An ionic compound is made up of two or more atoms, where both metal and non-metal atoms are present. In that case, we need to use different symbols to indicate the electrons that belong to different atoms in the same compound.
We can use dot or cross to indicate the electrons.
(2) Covalent Bond
We have learned that metal and non-metal atoms form an ionic bond. Formation of an ionic bond is possible as metal atom loses electron(s) to form positively charged ion and non-metal atom gain electron to form a negatively charged ion. An ionic bond when the oppositely charged ions form electrostatic forces of attraction.
Now, we will learn about covalent bond. Covalent bond is formed between non-metal atoms only. They form covalent bonds by sharing electrons to attain a noble gas configuration. This is different from ionic bond, as atoms loses and gain electrons to attain noble gas configuration.
Remember: Atoms want to attain full valence electron shell (noble gas configuration) as it is more stable.
Covalent bond is the strong force of attraction between the nuclei of atoms of non-metal and the shared pair of valence electron.
As mentioned, covalent bonding involves only non-metal atoms, where they share electrons to attain noble gas configuration. Note: atoms only involve valence electron when forming a bond, the inner electrons are not involved in bonding. This is true for all types of bonding: ionic, covalent and metallic bonding.

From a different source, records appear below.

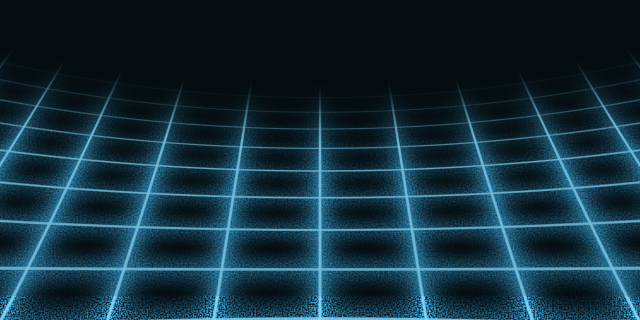
Write a Shadertoy shader that draws this background.

```glsl
// Glowing blue perspective grid on a curved floor, fading into a dark sky.

// Colours
const vec3 NIGHT = vec3(0.014, 0.046, 0.057);
const vec3 GLOW = vec3(0.15, 0.45, 0.60);
const vec3 CORE = vec3(0.45, 0.74, 0.85);
const vec3 HOT_CORE = vec3(0.50, 0.84, 0.97);

// Floor geometry, in canvas heights measured down from the top
const float HORIZON = 0.376;       // height of the horizon above the canvas
const float ROW_DENSITY = 10.815;
const float ROW_PHASE = 0.88;
const float COLUMN_GAP = 0.332;    // column spacing at the bottom edge
const float CONVERGENCE = 0.157;   // loss of spacing per unit of height
const float SAG = 0.172;           // upward bend of the rows at the sides
const float SAG_SCALE = 0.20;
const float SIDE_PINCH = 0.05;

// Light and texture
const float COLUMN_WIDTH = 0.0062;
const float ROW_WIDTH = 0.0027;
const float COLUMN_GLOW = 0.050;
const float ROW_GLOW = 0.30;       // as a share of the row spacing
const float GRAIN_SCALE = 187.0;
const float GRAIN_AMOUNT = 1.0;
const float STRIP_TOP = 0.925;     // start of the rough strip in front

vec2 hashGradient(vec2 cell) {
    vec3 h = fract(cell.xyx * vec3(0.1031, 0.1030, 0.0973));
    h += dot(h, h.yzx + 33.33);
    float angle = 6.2832 * fract((h.x + h.y) * h.z);
    return vec2(cos(angle), sin(angle));
}

float gradientNoise(vec2 p) {
    vec2 i = floor(p);
    vec2 f = p - i;
    vec2 w = f * f * f * (f * (f * 6.0 - 15.0) + 10.0);
    vec2 e = vec2(0.0, 1.0);
    float a = dot(hashGradient(i), f);
    float b = dot(hashGradient(i + e.yx), f - e.yx);
    float c = dot(hashGradient(i + e.xy), f - e.xy);
    float d = dot(hashGradient(i + e.yy), f - e.yy);
    return mix(mix(a, b, w.x), mix(c, d, w.x), w.y);
}

// Antialiased coverage of a line of given half width
float lineMask(float dist, float halfWidth, float pixel) {
    return 1.0 - smoothstep(halfWidth - pixel, halfWidth + pixel, dist);
}

void mainImage(out vec4 fragColor, in vec2 fragCoord) {
    float pixel = 0.75 / iResolution.y;
    float x = (fragCoord.x - 0.5 * iResolution.x) / iResolution.y;
    float up = fragCoord.y / iResolution.y;
    float down = 1.0 - up;

    // Unbend the floor, so that each row has one constant value
    float side = x * x;
    float floorY = (down + SAG * side) / (1.0 + SAG_SCALE * side);
    float depth = max(floorY + HORIZON, 0.1);

    // Distance to the nearest column and row
    float gap = COLUMN_GAP - CONVERGENCE * up;
    float column = x / gap * (1.0 + SIDE_PINCH * side * up);
    float columnId = floor(column + 0.5);
    float slant = length(vec2(1.0, CONVERGENCE * columnId));
    float columnDist = abs(column - columnId) * gap / slant;
    float row = ROW_DENSITY / depth - ROW_PHASE;
    float rowOffset = abs(row - floor(row + 0.5));
    float rowDist = rowOffset * depth * depth / ROW_DENSITY;

    // Fade towards the far end of the floor
    float columnFade = smoothstep(0.25, 0.48, floorY);
    float rowFade = smoothstep(0.26, 0.56, floorY);
    float glowFade = smoothstep(0.25, 0.60, floorY);
    float strip = smoothstep(STRIP_TOP - pixel, STRIP_TOP + pixel, down);

    // Soft halos
    float scale = gap / COLUMN_GAP;
    float columnHalo = 0.88 * exp(-pow(columnDist / (COLUMN_GLOW * (0.35 + 0.65 * scale)), 1.35));
    float rowHalo = exp(-pow(rowOffset / ROW_GLOW, 2.0));
    rowHalo *= mix(0.20, 0.48, smoothstep(0.45, 0.85, floorY));
    float halo = 1.0 - (1.0 - columnHalo) * (1.0 - rowHalo);

    // Grain, strongest in the shadows and in the front strip
    float grain = gradientNoise(vec2(x, up) * GRAIN_SCALE + 400.37);
    float midFloor = 1.0 - smoothstep(0.50, 0.80, floorY);
    halo += 0.06 * midFloor + 0.04 * strip;
    halo *= 1.0 + grain * GRAIN_AMOUNT * mix(1.0 - 0.6 * columnHalo, 1.8, strip);
    vec3 color = NIGHT * mix(1.0, 0.75, glowFade) + GLOW * max(halo, 0.0) * glowFade;

    // Bright line cores
    float rowCore = lineMask(rowDist, ROW_WIDTH * depth * depth, pixel) * rowFade;
    float columnCore = 1.0 - smoothstep(0.25, 1.35, columnDist / (COLUMN_WIDTH * scale));
    columnCore *= columnFade;
    vec3 coreColor = mix(CORE, HOT_CORE, strip);
    color = mix(color, coreColor, 0.85 * rowCore);
    color = mix(color, coreColor, 0.95 * columnCore);

    fragColor = vec4(color, 1.0);
}
```
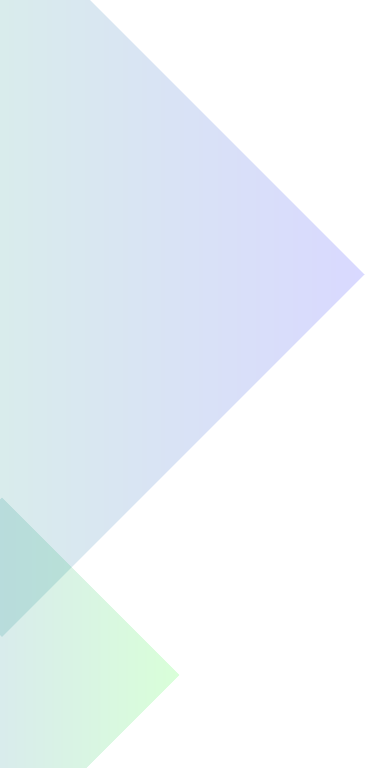
A WebGL 2 fragment shader for this background:

```glsl
#version 300 es
precision highp float;

uniform vec2 u_resolution;
out vec4 fragColor;

// Lengths are in canvas widths
#define BIG_CENTER vec2(0.0052, 1.2852)
#define BIG_RADIUS 0.944
#define SMALL_CENTER vec2(0.0052, 0.2422)
#define SMALL_RADIUS 0.4622
#define OPACITY 0.15
#define GREEN vec3(0.0, 1.0, 0.0)
#define BLUE vec3(0.0, 0.0, 1.0)

// Signed distance to a square standing on its corner
float diamondDistance(vec2 p, float radius) {
    return (abs(p.x) + abs(p.y) - radius) * inversesqrt(2.0);
}

// Lays a translucent diamond, tinted from left to right, over the base
vec3 layDiamond(vec3 base, vec2 p, float radius, vec3 leftTint, vec3 rightTint) {
    float halfPixel = 0.5 / u_resolution.x;
    float coverage = 1.0 - smoothstep(-halfPixel, halfPixel, diamondDistance(p, radius));
    float across = clamp(0.5 + 0.5 * p.x / radius, 0.0, 1.0);
    return mix(base, mix(leftTint, rightTint, across), OPACITY * coverage);
}

void main() {
    vec2 p = gl_FragCoord.xy / u_resolution.x;
    vec3 color = vec3(1.0);
    color = layDiamond(color, p - BIG_CENTER, BIG_RADIUS, GREEN, BLUE);
    color = layDiamond(color, p - SMALL_CENTER, SMALL_RADIUS, BLUE, GREEN);
    fragColor = vec4(color, 1.0);
}
```
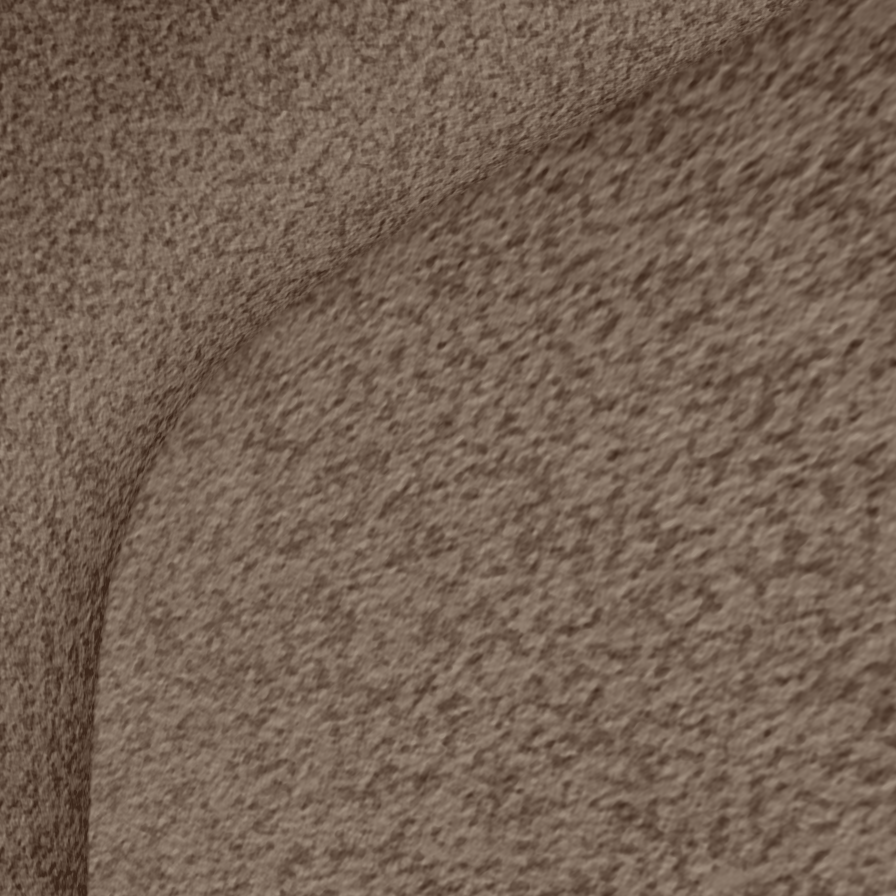
Reproduce this texture procedurally as a WebGL 2 fragment shader.

```glsl
#version 300 es
precision highp float;
// Soft brown plush fabric: a rounded cushion pressed into a curved, shaded fold.

#define EDGE_X 0.095
#define EDGE_SLOPE 0.535
#define EDGE_HEIGHT 0.514
#define EDGE_ROUNDING 0.14
#define GRAIN_FREQ 112.0
#define RELIEF_GAIN 0.98
#define PIT_GAIN 0.42
#define MOTTLE_GAIN 0.10
#define SHADOW_COLOR vec3(0.28, 0.20, 0.15)
#define LIGHT_COLOR vec3(0.58, 0.51, 0.45)

uniform vec2 u_resolution;
out vec4 outColor;

float hash(vec2 cell) {
    return fract(sin(dot(cell, vec2(127.1, 311.7))) * 43758.5453);
}

float valueNoise(vec2 p) {
    vec2 cell = floor(p);
    vec2 f = fract(p);
    f = f * f * (3.0 - 2.0 * f);
    float low = mix(hash(cell), hash(cell + vec2(1.0, 0.0)), f.x);
    float high = mix(hash(cell + vec2(0.0, 1.0)), hash(cell + 1.0), f.x);
    return mix(low, high, f.y);
}

// Fractal height of the pile; each octave is turned to hide the lattice.
float pileHeight(vec2 p) {
    float height = 0.0;
    float amplitude = 0.56;
    for (int i = 0; i < 3; i++) {
        height += amplitude * valueNoise(p);
        p = mat2(1.5, 0.8, -0.8, 1.5) * p + 17.3;
        amplitude *= 0.5;
    }
    return height;
}

// Signed distance to the fold in x (positive on the cushion), unit normal in yz.
vec3 foldDistance(vec2 p) {
    float side = p.x - EDGE_X;
    float top = EDGE_HEIGHT + EDGE_SLOPE * p.x - p.y;
    float nearest = min(side, top);
    vec2 weight = exp((nearest - vec2(side, top)) / EDGE_ROUNDING);
    float total = weight.x + weight.y;
    float field = nearest - EDGE_ROUNDING * log(total);
    vec2 slope = (weight.x * vec2(1.0, 0.0) + weight.y * vec2(EDGE_SLOPE, -1.0)) / total;
    float steepness = length(slope);
    return vec3(field / steepness, slope / steepness);
}

// Grain lit from the upper left, with small dark pits between the tufts.
float grain(vec2 q) {
    vec2 towardLight = vec2(-0.46, 0.34);
    float relief = pileHeight(q) - pileHeight(q + towardLight);
    float pits = smoothstep(0.58, 0.24, pileHeight(q * 0.85 + 41.0));
    return RELIEF_GAIN * relief - PIT_GAIN * (pits - 0.28);
}

float cushionTone(vec2 p, float d, float upper) {
    float tone = 0.66 - 0.20 * upper * exp(-max(d, 0.0) / 0.085);
    tone -= 0.13 * smoothstep(0.50, 1.0, p.y) * smoothstep(0.2, 1.0, p.x);
    tone += 0.04 * (1.0 - smoothstep(0.1, 0.7, p.x));
    // Tufts lean up and right, and grow coarser toward the right.
    vec2 q = GRAIN_FREQ * p / (0.70 + 0.36 * p.x);
    q = mat2(0.87, 0.49, -0.49, 0.87) * q;
    q *= vec2(1.16, 0.82);
    return tone + grain(q) * mix(0.82, 1.0, smoothstep(0.1, 0.6, p.x));
}

float backingTone(vec2 p, float d, vec2 normal, float upper) {
    float depth = min(d, 0.0);
    float ridge = (depth + 0.11) / 0.15;
    float tone = 0.51 + 0.19 * exp(-ridge * ridge);
    tone -= 0.13 * (1.0 - smoothstep(0.0, 0.55, length(p - vec2(0.0, 1.0))));
    // Contact shadow deepens and widens down the fold.
    float shadowWidth = mix(0.060, 0.026, upper);
    tone -= mix(0.50, 0.20, upper) * exp(depth / shadowWidth);
    tone -= 0.14 * (1.0 - smoothstep(0.0, 0.40, p.y));
    // Compressing the grain across the fold turns it into streaks.
    vec2 q = p * vec2(1.40, 1.22) + normal * 0.09 * exp(depth / 0.055);
    return tone + grain(GRAIN_FREQ * q + 73.0);
}

void main() {
    vec2 p = gl_FragCoord.xy / u_resolution;
    vec3 fold = foldDistance(p);
    float upper = smoothstep(0.25, 0.85, p.y);

    // Crisp lower rim, soft and slightly frayed upper seam.
    float fray = (valueNoise(p * 130.0) - 0.5) * mix(0.002, 0.014, upper);
    float softness = mix(0.0025, 0.014, upper);
    float cushion = smoothstep(-softness, softness, fold.x + fray);

    float tone = mix(backingTone(p, fold.x, fold.yz, upper),
                     cushionTone(p, fold.x, upper), cushion);

    // Thin dark seam and broad mottling.
    float seam = (fold.x - 0.004) / 0.012;
    tone -= 0.10 * upper * exp(-seam * seam);
    tone += MOTTLE_GAIN * (pileHeight(p * 13.0 + 5.0) - 0.49);

    outColor = vec4(mix(SHADOW_COLOR, LIGHT_COLOR, clamp(tone, -0.15, 1.12)), 1.0);
}
```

Let us study oxygen. An oxygen molecule (O2) is made up of two non-metal oxygen atom. Oxygen atom belongs to Group VI of the periodic table. Hence there will be six valence electrons. Currently, it does not have full valence electron. It requires eight electrons to attain a noble gas configuration, as it is more stable than having six valence electrons.
Hence, two oxygen atoms will come together and each atom share two of its valence electron. For every one electron shared, it gains one other electron from another atom.
By sharing two of its valence electron, it gains two more valence electron. As a result, the oxygen in the molecule has eight valence electron. They are now stable as they have attained a noble gas configuration.
Also, there is two covalent bond between each oxygen atom. This is because there is two pair of shared electrons.
One pair of shared electrons-Single bond
Two pairs of shared electrons-Double bond
Three pairs of shared electrons-Triple bond
Covalent molecule (a molecule that contains covalent bond) is the only type of molecule where you can describe the number of bonds.
(3) Metallic Bond
We have now discussed ionic and covalent bond. But, we have not consider the bond formed between pure metal atoms. The bonds formed between metal atoms are called metallic bonding.
This type of bond is formed when many metal atoms lose electron to form positively charged metal ions. The electrons initially from the metal